"Lions are one of the four most dangerous animals in the world. There is nothing you can do. When they get a thought pattern, there is nothing short of a bullet to the brain that will stop them," Hedren said.
Nicole Paquette, vice president of the Human Society of the United States, voiced similar concerns.
"She should have never been in the enclosure with him," Paquette said of the victim. "These are big cats that are extremely dangerous, and they placed a volunteer in the actual cage with a wild animal. That should have never happened."
Officials at another big cat sanctuary, Big Cat Rescue in Tampa, Fla., told The Associated Press last year that at least 21 people, including five children, have been killed and 246 mauled by exotic cats since 1990. Over that period, 254 cats escaped and 143 were killed.

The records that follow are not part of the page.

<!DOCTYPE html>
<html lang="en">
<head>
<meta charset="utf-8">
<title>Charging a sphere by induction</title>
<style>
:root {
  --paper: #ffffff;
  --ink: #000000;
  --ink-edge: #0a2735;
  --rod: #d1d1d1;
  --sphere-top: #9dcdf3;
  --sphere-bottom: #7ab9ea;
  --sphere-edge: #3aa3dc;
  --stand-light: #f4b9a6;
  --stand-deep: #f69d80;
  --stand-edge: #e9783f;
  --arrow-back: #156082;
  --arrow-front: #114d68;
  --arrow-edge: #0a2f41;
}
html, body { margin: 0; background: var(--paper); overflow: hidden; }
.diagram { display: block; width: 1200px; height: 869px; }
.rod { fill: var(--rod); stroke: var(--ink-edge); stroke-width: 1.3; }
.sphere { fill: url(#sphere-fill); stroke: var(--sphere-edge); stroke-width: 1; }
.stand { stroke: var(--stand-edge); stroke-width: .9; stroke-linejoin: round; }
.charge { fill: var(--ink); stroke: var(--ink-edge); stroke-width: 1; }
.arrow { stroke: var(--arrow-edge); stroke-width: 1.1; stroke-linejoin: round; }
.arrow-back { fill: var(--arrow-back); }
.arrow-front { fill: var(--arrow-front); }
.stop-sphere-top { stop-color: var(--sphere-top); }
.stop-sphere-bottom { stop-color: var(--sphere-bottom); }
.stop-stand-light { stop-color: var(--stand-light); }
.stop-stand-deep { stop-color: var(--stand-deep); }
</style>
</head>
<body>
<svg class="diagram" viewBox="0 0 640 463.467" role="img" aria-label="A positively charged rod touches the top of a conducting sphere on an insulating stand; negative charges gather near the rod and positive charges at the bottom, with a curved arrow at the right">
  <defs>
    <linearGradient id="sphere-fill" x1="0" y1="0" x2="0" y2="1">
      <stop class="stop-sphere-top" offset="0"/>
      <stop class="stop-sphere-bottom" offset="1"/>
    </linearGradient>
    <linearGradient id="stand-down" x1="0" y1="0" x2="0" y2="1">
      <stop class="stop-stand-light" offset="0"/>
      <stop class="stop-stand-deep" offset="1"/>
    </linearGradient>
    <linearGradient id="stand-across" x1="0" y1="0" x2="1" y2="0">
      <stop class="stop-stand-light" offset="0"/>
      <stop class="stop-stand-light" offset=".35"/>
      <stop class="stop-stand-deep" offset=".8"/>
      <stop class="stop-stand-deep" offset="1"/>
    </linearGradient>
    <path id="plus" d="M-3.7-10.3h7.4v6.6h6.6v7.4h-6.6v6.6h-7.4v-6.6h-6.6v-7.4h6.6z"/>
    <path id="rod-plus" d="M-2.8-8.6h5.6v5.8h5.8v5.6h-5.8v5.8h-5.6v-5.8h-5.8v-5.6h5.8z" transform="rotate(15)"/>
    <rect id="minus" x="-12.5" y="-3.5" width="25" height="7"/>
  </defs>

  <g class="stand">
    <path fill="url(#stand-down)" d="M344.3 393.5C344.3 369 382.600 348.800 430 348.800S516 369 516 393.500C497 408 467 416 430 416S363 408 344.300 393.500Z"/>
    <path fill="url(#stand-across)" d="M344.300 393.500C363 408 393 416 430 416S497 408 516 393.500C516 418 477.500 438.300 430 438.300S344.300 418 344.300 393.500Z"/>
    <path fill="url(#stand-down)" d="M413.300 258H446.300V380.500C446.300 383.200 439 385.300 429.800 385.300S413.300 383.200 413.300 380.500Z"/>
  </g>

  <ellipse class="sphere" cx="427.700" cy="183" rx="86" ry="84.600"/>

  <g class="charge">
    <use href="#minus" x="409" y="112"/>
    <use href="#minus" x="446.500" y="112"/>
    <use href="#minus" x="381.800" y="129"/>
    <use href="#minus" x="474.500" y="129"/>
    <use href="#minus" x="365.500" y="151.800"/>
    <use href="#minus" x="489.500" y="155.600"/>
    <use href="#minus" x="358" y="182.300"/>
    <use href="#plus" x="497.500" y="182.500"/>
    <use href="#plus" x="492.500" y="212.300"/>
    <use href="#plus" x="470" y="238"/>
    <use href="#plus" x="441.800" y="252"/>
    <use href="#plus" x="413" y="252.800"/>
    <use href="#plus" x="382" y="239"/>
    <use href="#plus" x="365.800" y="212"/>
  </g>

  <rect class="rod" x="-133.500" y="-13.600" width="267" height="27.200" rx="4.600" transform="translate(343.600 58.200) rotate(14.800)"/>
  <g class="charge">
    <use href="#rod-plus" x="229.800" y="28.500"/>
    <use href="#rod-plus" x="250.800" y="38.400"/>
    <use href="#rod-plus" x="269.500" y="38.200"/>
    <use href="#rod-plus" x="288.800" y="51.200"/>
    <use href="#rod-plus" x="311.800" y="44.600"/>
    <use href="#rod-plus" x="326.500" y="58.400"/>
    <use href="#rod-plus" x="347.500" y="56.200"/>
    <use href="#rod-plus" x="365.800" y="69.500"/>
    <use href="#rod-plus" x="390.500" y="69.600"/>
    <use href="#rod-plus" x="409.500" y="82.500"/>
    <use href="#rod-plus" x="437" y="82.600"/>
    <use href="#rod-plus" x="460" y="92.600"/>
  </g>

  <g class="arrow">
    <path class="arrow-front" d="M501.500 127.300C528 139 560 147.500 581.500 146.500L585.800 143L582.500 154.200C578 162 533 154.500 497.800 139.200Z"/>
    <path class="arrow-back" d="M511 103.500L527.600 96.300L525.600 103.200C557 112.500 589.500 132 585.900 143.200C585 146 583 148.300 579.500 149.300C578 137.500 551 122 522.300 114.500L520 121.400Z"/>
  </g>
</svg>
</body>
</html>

Tatiana, a tiger at the San Francisco Zoo, was killed by police after jumping out of its enclosure and fatally mauling a 17-year-old boy and injuring two other people in 2007.
Cat Haven has housed Bengal tigers, Siberian lynx, caracals, jaguars and leopards of various types as well as bobcats native to the area. Anderson described the private zoo several years ago as one of a handful of facilities across the U.S. that has all of the big cat species in one place.
The facility's website says it promotes conservation and preservation of wild cats in their native habitats and offers visitors tours and educational outreach.
Anderson said Project Survival would investigate to see if the intern and the other worker who was on-site followed the group's protocols.
"We take every precaution to ensure the safety of our staff, animals and guests," he said in a written statement.
The Associated Press contributed to this report.